The shooting at Columbine High School happened on April 20, 1999. Nearly 20 years ago now. I was a junior at Buchanan at the time. On that day in April, the term "school shooting" officially entered my teenage consciousness. It hadn't existed for me before then. Unfortunately, it remains a part of society's lexicon today, as school shooting after school shooting continues to happen. In 2018, the memory of Columbine has almost been completely painted over by the memories of all the shootings since. Together, they've created a disgusting mural of violence, innocence lost, and fear that we need to stop adding fresh paint to.
In 1999, the students at Buchanan painted a huge mural of support for the students of Columbine. We rolled out the construction paper and covered it phrases like "Buchanan High School stands with Columbine" and "BHS loves CHS." In 2018, that doesn't cut it anymore. A painted sign isn't going to keep another school shooting from happening. But bringing the issue to the doorsteps of our elected officials and making it something they can't ignore just might.

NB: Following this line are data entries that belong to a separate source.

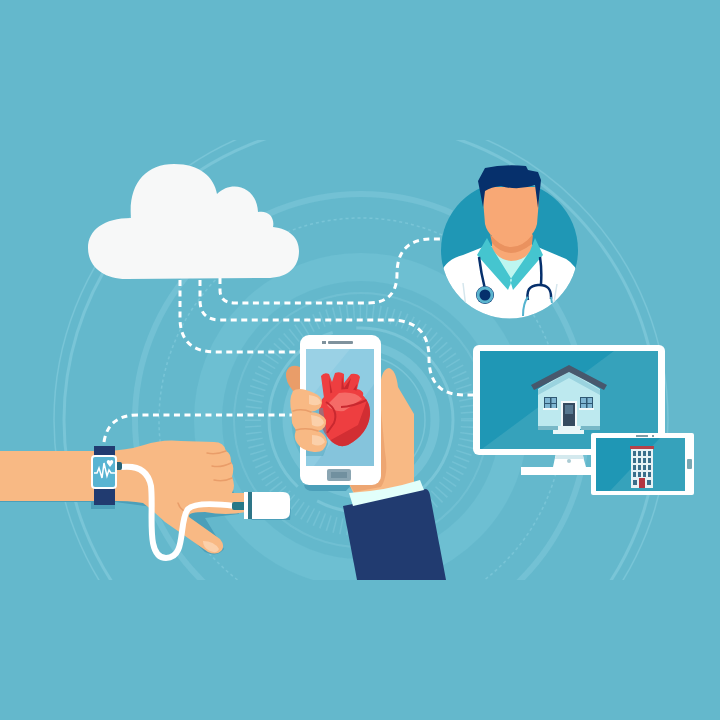
<!DOCTYPE html>
<html lang="en">
<head>
<meta charset="utf-8">
<title>Connected health care</title>
<style>
:root{--sky:#64b8cc;--ring:#79c5d7;--ring-soft:#6dbfd2;--shade:#4b9fb9;--teal:#1f97b5;--teal-light:#49abc2;--screen:#8fcce2;--screen-light:#a6d7e8;--white:#fff;--cloud:#f7f8f8;--navy:#213b70;--hair:#06306c;--skin:#f8b984;--skin-dark:#e99d69;--nail:#fbd0aa;--face:#f8a875;--heart:#ee3e40;--heart-dark:#c9282f;--slate:#47586d;--mint:#e2fffb}
html,body{margin:0;height:100%;overflow:hidden;background:var(--sky)}
svg{display:block;width:720px;height:720px}
.rings{fill:none;stroke:var(--ring)}
.data-lines{fill:none;stroke:var(--white);stroke-width:3;stroke-dasharray:6 4.5}
.shadow{fill:var(--shade)}
.skin{fill:var(--skin)}
.crease{fill:none;stroke:var(--skin-dark);stroke-width:1.5;stroke-linecap:round}
.white{fill:var(--white)}
.navy{fill:var(--navy)}
.teal{fill:var(--teal)}
.sheen{fill:var(--teal-light);opacity:.55}
</style>
</head>
<body>
<svg viewBox="0 0 720 720" role="img" aria-label="A cloud links a health wristband, a phone with a heart, a doctor, and home and hospital screens">
<defs>
<clipPath id="scene-band"><rect y="140" width="720" height="440"/></clipPath>
<clipPath id="doctor-disc"><path d="M430 150H590V250H578A68.500 68.500 0 0 1 441 250H430Z"/></clipPath>
<clipPath id="phone-screen"><rect x="306" y="349" width="68" height="117"/></clipPath>
<clipPath id="heart-body"><path id="heart-outline" d="M324 397Q340 386 355 390Q371 398 370 415Q368 434 348 445Q338 449 329 439Q319 428 319 412Q319 401 324 397Z"/></clipPath>
<g id="house-window"><rect width="13" height="12" fill="#2f5873"/><path d="M1 1H6V6H1ZM7.500 1H12V6H7.500ZM1 7H6V11H1ZM7.500 7H12V11H7.500Z" fill="#7eb5d2"/><rect x="-1" y="11" width="15" height="2" fill="#f4fafb"/></g>
<g id="office-row" fill="#3a6f8b"><rect width="3" height="5"/><rect x="5" width="3" height="5"/><rect x="10" width="3" height="5"/><rect x="15" width="3" height="5"/></g>
</defs>

<rect width="720" height="720" fill="var(--sky)"/>

<g clip-path="url(#scene-band)">
<g class="rings">
<circle cx="361" cy="420" r="307" stroke-width="1.500"/>
<circle cx="361" cy="420" r="297" stroke-width="3" stroke-dasharray="620 90 400 60"/>
<circle cx="361" cy="420" r="226" stroke-width="6" opacity=".7"/>
<circle cx="361" cy="420" r="202" stroke-width="1.500" stroke-dasharray="3 3"/>
<circle cx="361" cy="420" r="153" stroke="var(--ring-soft)" stroke-width="28"/>
<circle cx="361" cy="420" r="127" stroke-width="2" opacity=".6"/>
<circle cx="361" cy="420" r="108" stroke-width="16" stroke-dasharray="1.500 5" opacity=".7"/>
<circle cx="361" cy="420" r="92" stroke-width="3" stroke-dasharray="190 24"/>
<circle cx="361" cy="420" r="74" stroke-width="9" opacity=".8"/>
<circle cx="361" cy="420" r="64" stroke-width="1.500"/>
</g>

<g class="data-lines">
<path d="M180 280V318Q180 352 216 352H300"/>
<path d="M200 280V300Q200 320 220 320H390Q429 320 429 358Q429 395 464 395H474"/>
<path d="M220 278V290Q220 303 235 303H368Q397 303 397 274Q397 239 432 239H442"/>
<path d="M104 442Q108 415 138 415H302"/>
</g>

<path id="cloud" fill="var(--cloud)" d="M126 279C104 279 88 267 88 248C88 230 104 218 131 218C128 185 145 164 174 164C200 164 214 177 217 194C232 179 257 187 258 212C268 210 275 217 273 227C290 229 299 238 299 251C299 268 287 278 267 278Z"/>

<g id="doctor">
<circle class="teal" cx="509.500" cy="250" r="68.500"/>
<g clip-path="url(#doctor-disc)">
<path class="white" d="M440 320V276Q444 260 463 255L488 245L510 262L533 245L559 256Q575 261 580 278V320Z"/>
<path fill="#bdf6f0" d="M488 246L510 286L535 246Z"/>
<path fill="var(--face)" d="M492 232H532V249Q525 261 511 261Q499 260 492 249Z"/>
<path fill="#ea925f" d="M490 234Q500 247 511 247Q523 247 533 234L532 244Q520 253 511 253Q499 252 492 243Z"/>
<path fill="#45c5cf" d="M487 238L477 255L508 290L512 280L494 251ZM535 238L543 255L513 290L510 280L530 251Z"/>
<path fill="none" stroke="#d5e6ed" stroke-width="1.500" d="M463 283L466 308M557 284L553 308"/>
<path fill="none" stroke="var(--hair)" stroke-width="2.500" d="M479 257Q481 273 485 289M540 257Q542 270 541 284M528 300Q525 286 538 285Q552 284 551 299"/>
<path fill="none" stroke="#55b4cf" stroke-width="2" d="M528 297Q523 303 523 316M551 297L552 303"/>
<circle cx="485" cy="295" r="9" fill="var(--hair)"/><circle cx="485" cy="295" r="7" fill="none" stroke="#5cb5cf" stroke-width="3"/>
</g>
<path fill="var(--face)" d="M482 187H540L537 224Q533 241 511 243Q489 241 485 224Z"/>
<path fill="var(--hair)" d="M483 207L478 181L485 168Q504 164 526 166L528 170L538 172L541 180L538 208L535 185Q518 191 501 186Q491 187 485 191Z"/>
</g>

<g id="monitor">
<path class="white" d="M556 453H582L586 467H600V475H521V467H553Z"/>
<path fill="#d4e9ee" d="M556 455H583L584 459H555Z"/>
<rect class="white" x="473" y="345" width="192" height="110" rx="6"/>
<rect class="teal" x="480" y="351" width="178" height="98"/>
<path class="sheen" d="M614 351H658V449H482Z" opacity=".4"/>
<circle cx="569" cy="461" r="2" fill="#a9cbd4"/>
</g>

<g id="house">
<path fill="#bde9ef" d="M538 389L569 370L600 389V429H538Z"/>
<path fill="#9ad3df" d="M538 390L569 372L600 390V395L569 378L538 395Z"/>
<path fill="var(--slate)" d="M531 385L569 365L607 385L604 390L569 372L534 390Z"/>
<use href="#house-window" x="544" y="397"/><use href="#house-window" x="580" y="397"/>
<rect x="561" y="401" width="16" height="27" fill="#f4fafb"/><rect x="563" y="403" width="12" height="23" fill="#364b60"/><rect x="565" y="405" width="8" height="9" fill="#577890"/>
<path fill="#e8f6f8" d="M558 426H580V430H584V434H553V430H558Z"/>
<path fill="#78b8c7" d="M538 426H558V430H538ZM581 426H600V430H581Z"/>
</g>

<g id="tablet">
<rect class="white" x="591" y="433" width="103" height="62" rx="2"/>
<rect class="teal" x="596" y="438" width="89" height="53"/>
<path class="sheen" d="M660 438H685V491H610Z" opacity=".4"/>
<rect x="687" y="459" width="5" height="10" rx="1" fill="#79a8b3"/>
<path stroke="#547e8b" stroke-width="1.500" d="M636 436H648M652 436H654"/>
</g>

<g id="hospital">
<rect x="631" y="447" width="22" height="41" fill="#e7f2f5"/><rect x="630" y="446" width="24" height="3" fill="#b5424a"/>
<use href="#office-row" x="633" y="451"/><use href="#office-row" x="633" y="458"/><use href="#office-row" x="633" y="465"/><use href="#office-row" x="633" y="472"/>
<rect x="639" y="478" width="6" height="10" fill="#b33540"/><path fill="#3a6f8b" d="M633 480H637V485H633ZM647 480H651V485H647Z"/>
</g>

<g id="wrist-arm">
<path class="shadow" d="M0 502H91V509H115V502L160 508L205 552Q217 558 224 549L205 518L239 514L228 470L0 470V510Z"/>
<path class="skin" d="M0 451H92Q123 452 144 445Q162 439 181 441L214 442Q224 442 226 451Q231 453 231 462Q235 466 232 477Q236 486 232 493H246V512Q226 516 205 512Q187 512 189 517L220 539Q225 545 222 550Q217 556 208 552L165 522Q151 509 143 503Q125 500 93 501H0Z"/>
<path class="crease" d="M226 451Q216 455 207 453M231 463Q221 468 212 466M232 478Q224 482 214 480M188 513Q180 510 178 503"/>
<path fill="var(--nail)" d="M203 541Q214 541 219 549Q217 554 210 551Q203 548 203 541Z"/>
</g>

<g id="finger-sensor">
<path class="shadow" d="M248 515H286L291 508L290 520H252Z"/>
<path fill="none" stroke="var(--white)" stroke-width="6" d="M121 467Q147 464 151 486C154 512 145 558 166 558C187 558 178 522 188 509Q196 501 235 506"/>
<rect x="232" y="502" width="16" height="8" rx="2" fill="#277887"/>
<path class="white" d="M244 492H283Q290 492 290 499V512Q290 519 283 519H244Z"/>
<rect x="248" y="492" width="4" height="27" fill="#2e7587"/>
</g>

<g id="wristband">
<path class="navy" d="M94 446H115V505H94Z"/>
<rect x="114" y="462" width="8" height="8" rx="2" fill="#276478"/>
<rect class="white" x="91" y="455" width="26" height="34" rx="4"/>
<rect x="93" y="457" width="22" height="30" rx="2" fill="#58b4d2"/>
<path fill="none" stroke="var(--white)" stroke-width="1.500" d="M94 473H97L99 468L102 478L104 463L107 476L109 470L111 473H115"/>
<path class="white" d="M110 467L107 463Q106 460 109 460L110 461L111 460Q114 460 113 463Z"/>
</g>

<g id="holding-hand">
<path class="shadow" d="M308 484H352L346 491H313Q305 491 304 485Z"/>
<path class="skin" d="M380 400Q379 369 389 368Q396 370 398 387L414 414V487L354 494L347 480Z"/>
<path fill="var(--skin-dark)" d="M380 400V474Q378 484 368 485H350L354 492L381 487Q389 475 385 452Z" opacity=".65"/>
<path fill="var(--skin-dark)" d="M300 367Q289 363 286 373Q285 381 293 391L304 398Z"/>
<path class="navy" d="M343 506L426 489Q429 490 430 495L446 580H357Z"/>
<path fill="var(--mint)" d="M349 493Q385 491 420 480L424 490L353 506Z"/>
</g>

<g id="phone">
<rect class="white" x="300" y="335" width="81" height="150" rx="9"/>
<rect x="306" y="349" width="68" height="117" fill="var(--screen)"/>
<path fill="var(--screen-light)" d="M306 349H350L306 403Z" opacity=".45"/>
<path fill="#7dbdd8" d="M374 384V466H314Z" opacity=".5"/>
<rect x="328" y="341" width="25" height="3" rx="1" fill="#7f929d"/><rect x="322" y="341" width="4" height="3" fill="#7f929d"/>
<rect x="327" y="469" width="24" height="12" rx="2" fill="#8aa5b2"/><rect x="331" y="472" width="16" height="6" fill="#71909f"/>
</g>

<g id="heart">
<path fill="var(--heart)" d="M324 398L321 376Q324 372 329 374L332 382L335 373Q340 371 344 374L344 383L351 374Q358 373 360 377L357 389Q369 392 358 402L330 410Z"/>
<path fill="var(--heart-dark)" d="M329 377L333 396L331 402ZM342 376L341 395L348 389L351 378L344 388ZM357 384L349 396L356 394Z"/>
<use href="#heart-outline" fill="var(--heart)"/>
<g clip-path="url(#heart-body)">
<path fill="var(--heart-dark)" d="M370 392L358 425L329 441L338 452L375 435Z" opacity=".75"/>
<path fill="#f56b67" d="M339 393Q355 391 362 399L344 411Q332 412 327 405Z"/>
<path fill="none" stroke="var(--heart-dark)" stroke-width="2" d="M326 402Q339 410 334 423L327 433M341 407Q352 407 369 399"/>
</g>
</g>

<g id="gripping-fingers">
<path class="shadow" d="M306 408H323L328 444L323 456H306Z" opacity=".45"/>
<path class="skin" d="M293 391Q299 386 314 393Q322 396 322 403Q321 411 310 412Q321 412 326 420Q327 429 318 431Q326 434 327 442Q325 453 314 452Q302 451 297 443Q293 438 296 430Q290 423 292 414Q288 400 293 391Z"/>
<path class="crease" d="M293 411Q302 408 311 412M296 430Q307 427 318 431"/>
<path fill="var(--nail)" d="M309 395Q320 396 321 403Q317 407 309 404ZM311 415Q323 416 324 423Q320 429 312 425ZM312 435Q323 435 325 442Q320 448 312 444Z"/>
</g>
</g>
</svg>
</body>
</html>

Seeing thousands of students across the country do just that today by walking out of school as part of the #Enough National Walk Out is both awe-inspiring and sad. Sad, because we've left it up to our children, not even old enough to vote, to sound the alarm about the need for change in our gun laws; but incredible because these teens are getting involved. They're tuning in instead of checking out, and isn't that what we've wanted them to do all along? There's so much complaining about how complacent and uninformed kids are these days. Well, they're finally engaging. Today they put down their screens and picked up signs. It's just that they've chosen to get involved in such a divisive topic that some don't want to hear what they have to say and refuse to recognize that they're finally using their voices.
I hope our lawmakers listen to what they have to say and take their concerns seriously. It's not so much a walkout (an excuse to miss class, some might say) as it is the most important civics field trip ever. One that might be life or death for some of the kids involved. Maybe if students in my class had done something more than just paint a sign, we'd be farther along in this process by now. Maybe we could have prevented some of the school shootings that have happened over the last two decades if we'd spoken up. But I think we all still felt relatively safe back then. It says a great deal that kids today feel they have no other choice but to protest in order to get that sense of security back.
I'm grateful to this generation for finally speaking up. I hope we can all listen to what they have to say. That's the least we go do for them.